Work item: Wherever a line below holds the word "thin", copy that line.
[[ Data in this exercise, beginning ]]
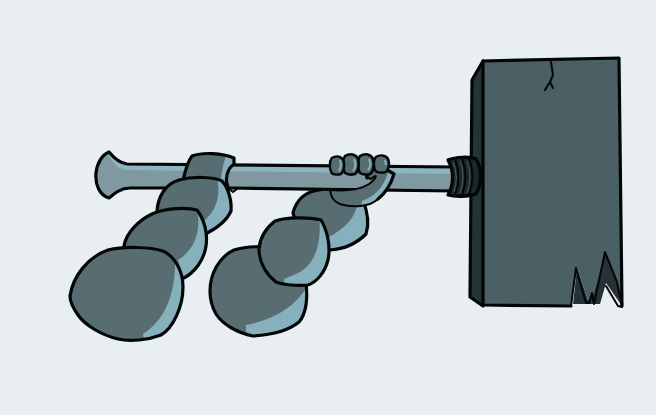
<!DOCTYPE html>
<html lang="en">
<head>
<meta charset="utf-8">
<title>Stone arms with hammer</title>
<style>
:root {
  --backdrop: #e8eef2;
  --ink: #030606;
  --stone: #586d71;
  --stone-light: #86b0bc;
  --shaft: #80989f;
  --shaft-light: #8cb5c1;
  --hammer: #4a6064;
  --hammer-side: #263336;
  --collar: #1c2628;
}
html, body { margin: 0; height: 100%; overflow: hidden; background: var(--backdrop); }
svg { display: block; width: 656px; height: 415px; }
.outline { fill: none; stroke: var(--ink); stroke-width: 3.2; stroke-linejoin: round; stroke-linecap: round; }
.thin { stroke-width: 2; }
.stone { fill: var(--stone); }
.light { fill: var(--stone-light); }
.shaft { fill: var(--shaft); }
.shaft-light { fill: var(--shaft-light); }
.hammer { fill: var(--hammer); }
.side { fill: var(--hammer-side); }
.collar { fill: var(--collar); }
</style>
</head>
<body>
<svg viewBox="0 0 656 415" role="img" aria-label="Two stone arms holding a large broken hammer">
  <defs>
    <path id="left-hand" d="M183 181 C185 171 188 161 192 156 C203 152 222 153 234 158 L234 164 C227 169 224 180 229 189 L222 192 Z"/>
    <path id="left-wrist" d="M157 211 C158 197 165 184 179 180 C194 176 214 177 222 181 C228 187 232 201 231 211 C226 222 214 230 203 235 L170 228 Z"/>
    <path id="left-forearm" d="M124 246 C126 233 139 220 152 214 C165 208 187 207 197 210 C204 219 208 233 206 246 C204 260 195 272 184 278 L140 268 Z"/>
    <path id="left-upper" d="M70 296 C73 276 88 257 108 250 C124 246 150 247 163 251 C174 256 183 270 183 287 C183 307 173 328 161 335 C148 340 130 342 118 339 C101 335 85 325 78 315 C73 308 70 302 70 296 Z"/>
    <path id="right-wrist" d="M293 213 C296 201 304 192 319 190 C336 186 354 192 363 200 C368 213 369 225 366 234 C357 243 344 249 330 250 L300 235 Z"/>
    <path id="right-upper" d="M210 291 C210 274 219 257 234 250 C247 246 265 246 275 248 C291 252 304 268 306 284 C308 299 306 314 299 322 C288 331 269 335 253 336 C238 333 223 325 216 314 C212 307 210 299 210 291 Z"/>
    <path id="right-forearm" d="M259 249 C260 237 266 228 275 221 C286 217 309 217 321 220 C327 230 331 246 328 260 C325 272 317 282 308 285 C298 286 284 285 276 282 C266 274 259 262 259 249 Z"/>
    <path id="right-thumb" d="M330 190 C343 191 360 190 369 184 C376 179 379 172 371 179 L366 177 C368 171 376 167 382 167 L394 174 C391 184 387 192 378 199 C370 207 352 208 340 204 C333 201 331 197 330 190 Z"/>
    <path id="shaft" d="M109 152 C114 158 119 163 127 164 L454 167 L454 191 L228 188 L130 188 C121 188 115 193 109 198 C99 195 95 184 96 173 C97 163 102 155 109 152 Z"/>
    <path id="finger" d="M2 18 C-1 13 -1 5 2 1 C7 -2 13 -1 15 4 C17 10 15 17 12 19 C8 20 5 20 2 18 Z"/>
    <clipPath id="clip-left-hand"><use href="#left-hand"/></clipPath>
    <clipPath id="clip-left-wrist"><use href="#left-wrist"/></clipPath>
    <clipPath id="clip-left-forearm"><use href="#left-forearm"/></clipPath>
    <clipPath id="clip-left-upper"><use href="#left-upper"/></clipPath>
    <clipPath id="clip-right-wrist"><use href="#right-wrist"/></clipPath>
    <clipPath id="clip-right-upper"><use href="#right-upper"/></clipPath>
    <clipPath id="clip-right-forearm"><use href="#right-forearm"/></clipPath>
    <clipPath id="clip-right-thumb"><use href="#right-thumb"/></clipPath>
    <clipPath id="clip-shaft"><use href="#shaft"/></clipPath>
  </defs>

  <rect width="656" height="415" fill="var(--backdrop)"/>

  <g id="hammer-head">
    <path class="side" d="M483 61 L472 80 L470 297 L483 306 Z"/>
    <path class="side" d="M573 304 L577 268 L588 300 L594 292 L605 252 L618 282 L622 306 L606 283 L600 304 Z"/>
    <path class="hammer" d="M483 61 L619 58 L621 300 L617 282 L605 252 L594 294 L588 300 L577 268 L571 306 L483 305 Z"/>
    <path class="outline" d="M483 61 L472 80 L470 297 L483 306"/>
    <path class="outline" stroke-width="4" d="M571 306 L483 305 L483 61 L619 58 L622 306"/>
    <path class="outline thin" d="M571 306 L576 268 L586 303 L589 303 L592 293 L594 304 L605 252 L617 282 L622 307 L618 306 L606 286"/>
    <path class="outline thin" d="M551 62 L553 75 L550 82 L545 90 M550 82 L553 88"/>
  </g>

  <g id="right-arm-behind">
    <use href="#right-wrist" class="stone"/>
    <path class="light" clip-path="url(#clip-right-wrist)" d="M354 188 C361 205 357 222 327 238 L327 255 L375 250 L375 190 Z"/>
    <use href="#right-wrist" class="outline"/>
  </g>

  <g id="hammer-shaft">
    <use href="#shaft" class="shaft"/>
    <path class="shaft-light" clip-path="url(#clip-shaft)" d="M106 150 C112 163 118 170 128 170 L456 174 L456 160 L120 150 Z"/>
    <use href="#shaft" class="outline"/>
  </g>

  <g id="collar">
    <path class="collar" d="M448 160 C455 157 470 156 476 159 C482 168 482 184 476 194 C468 197 455 197 448 195 C454 184 454 171 448 160 Z"/>
    <path class="outline" d="M448 160 C455 157 470 156 476 159 C482 168 482 184 476 194 C468 197 455 197 448 195 C454 184 454 171 448 160 Z"/>
    <path class="outline thin" d="M455 159 Q462 177 455 195 M462 158 Q469 177 462 195 M469 158 Q476 177 469 195"/>
    <path fill="none" stroke="var(--stone)" stroke-width="0.8" d="M453 162 Q459 177 454 192 M460 161 Q466 177 460 193 M467 161 Q473 177 467 193"/>
  </g>

  <g id="left-arm">
    <use href="#left-hand" class="stone"/>
    <path class="light" clip-path="url(#clip-left-hand)" d="M227 152 C224 163 219 176 222 194 L240 194 L240 152 Z"/>
    <use href="#left-hand" class="outline"/>
    <path class="outline thin" d="M229 189 L233 192 L237 189"/>
    <use href="#left-wrist" class="stone"/>
    <path class="light" clip-path="url(#clip-left-wrist)" d="M216 174 C222 195 217 212 199 225 L204 240 L238 230 L238 174 Z"/>
    <use href="#left-wrist" class="outline"/>
    <use href="#left-forearm" class="stone"/>
    <path class="light" clip-path="url(#clip-left-forearm)" d="M196 205 C202 227 197 248 178 260 L184 284 L212 270 L212 205 Z"/>
    <use href="#left-forearm" class="outline"/>
    <use href="#left-upper" class="stone"/>
    <path class="light" clip-path="url(#clip-left-upper)" d="M175 258 C176 290 167 319 143 334 L145 345 L190 340 L190 258 Z"/>
    <use href="#left-upper" class="outline"/>
  </g>

  <g id="right-arm">
    <use href="#right-upper" class="stone"/>
    <path class="light" clip-path="url(#clip-right-upper)" d="M310 281 C300 303 278 319 246 325 L246 342 L312 340 Z"/>
    <use href="#right-upper" class="outline"/>
    <use href="#right-forearm" class="stone"/>
    <path class="light" clip-path="url(#clip-right-forearm)" d="M319 214 C322 240 317 265 296 274 L284 279 L284 290 L335 290 L335 214 Z"/>
    <use href="#right-forearm" class="outline"/>
  </g>

  <g id="right-hand">
    <use href="#right-thumb" class="stone"/>
    <path class="light" clip-path="url(#clip-right-thumb)" d="M389 168 C386 183 378 195 362 201 L360 210 L398 206 L398 168 Z"/>
    <use href="#right-thumb" class="outline thin"/>
    <path class="outline" d="M367 178 C368 171 376 167 382 167 L394 174 C391 184 387 192 378 199"/>
    <g class="stone" stroke="var(--ink)" stroke-width="2.6">
      <use href="#finger" transform="translate(374 156) scale(.95 .85)"/>
      <use href="#finger" transform="translate(358 155)"/>
      <use href="#finger" transform="translate(343 155)"/>
      <use href="#finger" transform="translate(330 157) scale(.9)"/>
    </g>
    <g fill="none" stroke="var(--stone-light)" stroke-width="2">
      <path d="M340 160 Q342 166 339 171 M354 159 Q357 166 353 171 M369 159 Q372 166 368 170 M385 160 L386 165"/>
    </g>
  </g>
</svg>
</body>
</html>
[[ Data in this exercise, end ]]
Solution to the exercise:
.thin { stroke-width: 2; }
    <path class="outline thin" d="M571 306 L576 268 L586 303 L589 303 L592 293 L594 304 L605 252 L617 282 L622 307 L618 306 L606 286"/>
    <path class="outline thin" d="M551 62 L553 75 L550 82 L545 90 M550 82 L553 88"/>
    <path class="outline thin" d="M455 159 Q462 177 455 195 M462 158 Q469 177 462 195 M469 158 Q476 177 469 195"/>
    <path class="outline thin" d="M229 189 L233 192 L237 189"/>
    <use href="#right-thumb" class="outline thin"/>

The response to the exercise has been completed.